┌─ RECORDED INFORMATION

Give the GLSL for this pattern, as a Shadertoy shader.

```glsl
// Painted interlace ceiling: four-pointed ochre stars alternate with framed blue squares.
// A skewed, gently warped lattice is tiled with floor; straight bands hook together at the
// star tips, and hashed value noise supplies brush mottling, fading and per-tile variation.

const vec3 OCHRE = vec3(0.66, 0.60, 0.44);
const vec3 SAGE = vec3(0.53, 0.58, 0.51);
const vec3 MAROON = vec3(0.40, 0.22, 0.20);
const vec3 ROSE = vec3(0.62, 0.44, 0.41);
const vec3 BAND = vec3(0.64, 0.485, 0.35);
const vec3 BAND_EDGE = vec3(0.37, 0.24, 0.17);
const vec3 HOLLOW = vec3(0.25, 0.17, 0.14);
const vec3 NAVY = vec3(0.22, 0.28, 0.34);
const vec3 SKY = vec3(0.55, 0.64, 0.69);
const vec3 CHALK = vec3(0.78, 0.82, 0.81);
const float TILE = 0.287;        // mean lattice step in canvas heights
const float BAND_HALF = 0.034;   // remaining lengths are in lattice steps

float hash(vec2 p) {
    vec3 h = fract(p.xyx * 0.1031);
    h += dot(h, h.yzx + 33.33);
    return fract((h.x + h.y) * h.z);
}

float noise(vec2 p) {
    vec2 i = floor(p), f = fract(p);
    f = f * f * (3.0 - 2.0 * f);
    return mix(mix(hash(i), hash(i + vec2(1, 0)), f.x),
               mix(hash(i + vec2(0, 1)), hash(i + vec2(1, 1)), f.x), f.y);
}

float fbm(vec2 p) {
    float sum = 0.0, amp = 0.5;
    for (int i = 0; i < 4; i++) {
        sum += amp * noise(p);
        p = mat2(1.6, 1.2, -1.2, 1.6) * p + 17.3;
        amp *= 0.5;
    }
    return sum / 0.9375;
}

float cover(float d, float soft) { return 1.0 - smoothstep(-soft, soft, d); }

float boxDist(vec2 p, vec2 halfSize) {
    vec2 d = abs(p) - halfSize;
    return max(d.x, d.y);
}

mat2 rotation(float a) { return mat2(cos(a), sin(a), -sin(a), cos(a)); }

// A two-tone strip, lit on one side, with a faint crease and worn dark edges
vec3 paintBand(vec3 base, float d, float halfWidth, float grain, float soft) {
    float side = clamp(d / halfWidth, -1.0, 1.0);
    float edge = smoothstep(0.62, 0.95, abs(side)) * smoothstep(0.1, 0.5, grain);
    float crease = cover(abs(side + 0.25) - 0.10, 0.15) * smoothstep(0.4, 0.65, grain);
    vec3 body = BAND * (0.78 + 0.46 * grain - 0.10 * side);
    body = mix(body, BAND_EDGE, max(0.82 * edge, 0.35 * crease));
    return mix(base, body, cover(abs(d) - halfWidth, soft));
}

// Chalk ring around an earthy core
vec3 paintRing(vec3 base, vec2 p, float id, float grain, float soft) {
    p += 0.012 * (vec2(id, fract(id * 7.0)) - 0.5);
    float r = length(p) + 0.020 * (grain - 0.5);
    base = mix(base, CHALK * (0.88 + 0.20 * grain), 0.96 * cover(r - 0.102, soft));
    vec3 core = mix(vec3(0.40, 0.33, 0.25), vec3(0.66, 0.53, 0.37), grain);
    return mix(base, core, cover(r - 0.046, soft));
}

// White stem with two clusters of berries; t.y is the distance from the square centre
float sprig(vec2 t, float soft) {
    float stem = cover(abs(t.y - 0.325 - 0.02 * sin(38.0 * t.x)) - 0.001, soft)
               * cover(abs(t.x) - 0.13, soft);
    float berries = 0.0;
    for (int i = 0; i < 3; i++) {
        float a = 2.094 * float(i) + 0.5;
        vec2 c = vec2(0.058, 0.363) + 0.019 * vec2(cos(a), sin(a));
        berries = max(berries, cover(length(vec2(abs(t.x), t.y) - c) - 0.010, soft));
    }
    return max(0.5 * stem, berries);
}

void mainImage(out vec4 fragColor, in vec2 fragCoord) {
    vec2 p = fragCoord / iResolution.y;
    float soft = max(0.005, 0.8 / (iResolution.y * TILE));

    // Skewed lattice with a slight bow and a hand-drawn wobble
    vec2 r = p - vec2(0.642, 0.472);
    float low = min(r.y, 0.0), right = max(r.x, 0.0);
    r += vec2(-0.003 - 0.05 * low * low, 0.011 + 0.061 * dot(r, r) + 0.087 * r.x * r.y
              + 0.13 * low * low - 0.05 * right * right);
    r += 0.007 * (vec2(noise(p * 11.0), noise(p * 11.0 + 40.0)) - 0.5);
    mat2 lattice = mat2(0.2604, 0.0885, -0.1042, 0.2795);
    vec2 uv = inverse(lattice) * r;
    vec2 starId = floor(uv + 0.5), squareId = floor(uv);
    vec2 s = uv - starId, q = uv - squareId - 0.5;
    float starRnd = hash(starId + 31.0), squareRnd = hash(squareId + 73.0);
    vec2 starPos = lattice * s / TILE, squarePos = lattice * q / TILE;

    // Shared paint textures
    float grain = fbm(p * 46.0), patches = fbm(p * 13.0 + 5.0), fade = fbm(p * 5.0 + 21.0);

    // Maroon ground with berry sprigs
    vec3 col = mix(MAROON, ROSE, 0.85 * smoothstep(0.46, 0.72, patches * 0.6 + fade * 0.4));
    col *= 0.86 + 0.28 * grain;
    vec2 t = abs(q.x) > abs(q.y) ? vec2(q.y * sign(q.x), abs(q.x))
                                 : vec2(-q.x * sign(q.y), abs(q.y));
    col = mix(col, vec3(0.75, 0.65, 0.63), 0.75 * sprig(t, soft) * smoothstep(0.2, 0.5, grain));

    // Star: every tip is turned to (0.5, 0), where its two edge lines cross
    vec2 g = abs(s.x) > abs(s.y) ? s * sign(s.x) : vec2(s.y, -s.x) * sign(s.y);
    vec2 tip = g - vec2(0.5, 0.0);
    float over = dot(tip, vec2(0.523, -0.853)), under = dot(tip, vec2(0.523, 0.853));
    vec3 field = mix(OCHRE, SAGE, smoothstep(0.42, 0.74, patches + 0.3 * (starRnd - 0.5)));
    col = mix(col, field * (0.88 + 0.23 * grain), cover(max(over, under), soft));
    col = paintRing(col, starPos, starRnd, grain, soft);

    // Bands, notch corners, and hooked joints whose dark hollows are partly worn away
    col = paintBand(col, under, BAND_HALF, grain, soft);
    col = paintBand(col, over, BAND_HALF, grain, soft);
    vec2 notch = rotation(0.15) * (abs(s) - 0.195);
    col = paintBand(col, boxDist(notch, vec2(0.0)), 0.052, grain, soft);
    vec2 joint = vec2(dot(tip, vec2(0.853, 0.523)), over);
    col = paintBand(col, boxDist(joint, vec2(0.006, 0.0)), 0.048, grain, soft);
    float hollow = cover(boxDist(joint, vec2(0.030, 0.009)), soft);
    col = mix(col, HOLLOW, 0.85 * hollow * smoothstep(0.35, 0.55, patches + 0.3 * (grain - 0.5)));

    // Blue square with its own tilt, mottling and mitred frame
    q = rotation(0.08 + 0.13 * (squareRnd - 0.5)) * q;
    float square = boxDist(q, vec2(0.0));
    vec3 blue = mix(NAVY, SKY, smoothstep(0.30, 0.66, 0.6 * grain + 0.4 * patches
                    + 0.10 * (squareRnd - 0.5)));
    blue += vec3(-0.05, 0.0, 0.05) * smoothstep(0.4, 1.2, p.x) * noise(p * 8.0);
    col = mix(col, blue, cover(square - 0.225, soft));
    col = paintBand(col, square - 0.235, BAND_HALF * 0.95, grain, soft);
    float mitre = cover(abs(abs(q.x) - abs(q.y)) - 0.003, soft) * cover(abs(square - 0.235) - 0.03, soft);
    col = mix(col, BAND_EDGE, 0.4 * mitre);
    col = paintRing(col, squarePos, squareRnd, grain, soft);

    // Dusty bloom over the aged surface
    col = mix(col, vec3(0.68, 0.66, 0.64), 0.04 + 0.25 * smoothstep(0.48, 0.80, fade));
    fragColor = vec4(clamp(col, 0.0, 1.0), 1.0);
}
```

└─

* TASK DESCRIPTION *
Write out every line of the preceding listing that contains "return".

* ANSWER SPACE *
    return fract((h.x + h.y) * h.z);
    return mix(mix(hash(i), hash(i + vec2(1, 0)), f.x),
    return sum / 0.9375;
float cover(float d, float soft) { return 1.0 - smoothstep(-soft, soft, d); }
    return max(d.x, d.y);
mat2 rotation(float a) { return mat2(cos(a), sin(a), -sin(a), cos(a)); }
    return mix(base, body, cover(abs(d) - halfWidth, soft));
    return mix(base, core, cover(r - 0.046, soft));
    return max(0.5 * stem, berries);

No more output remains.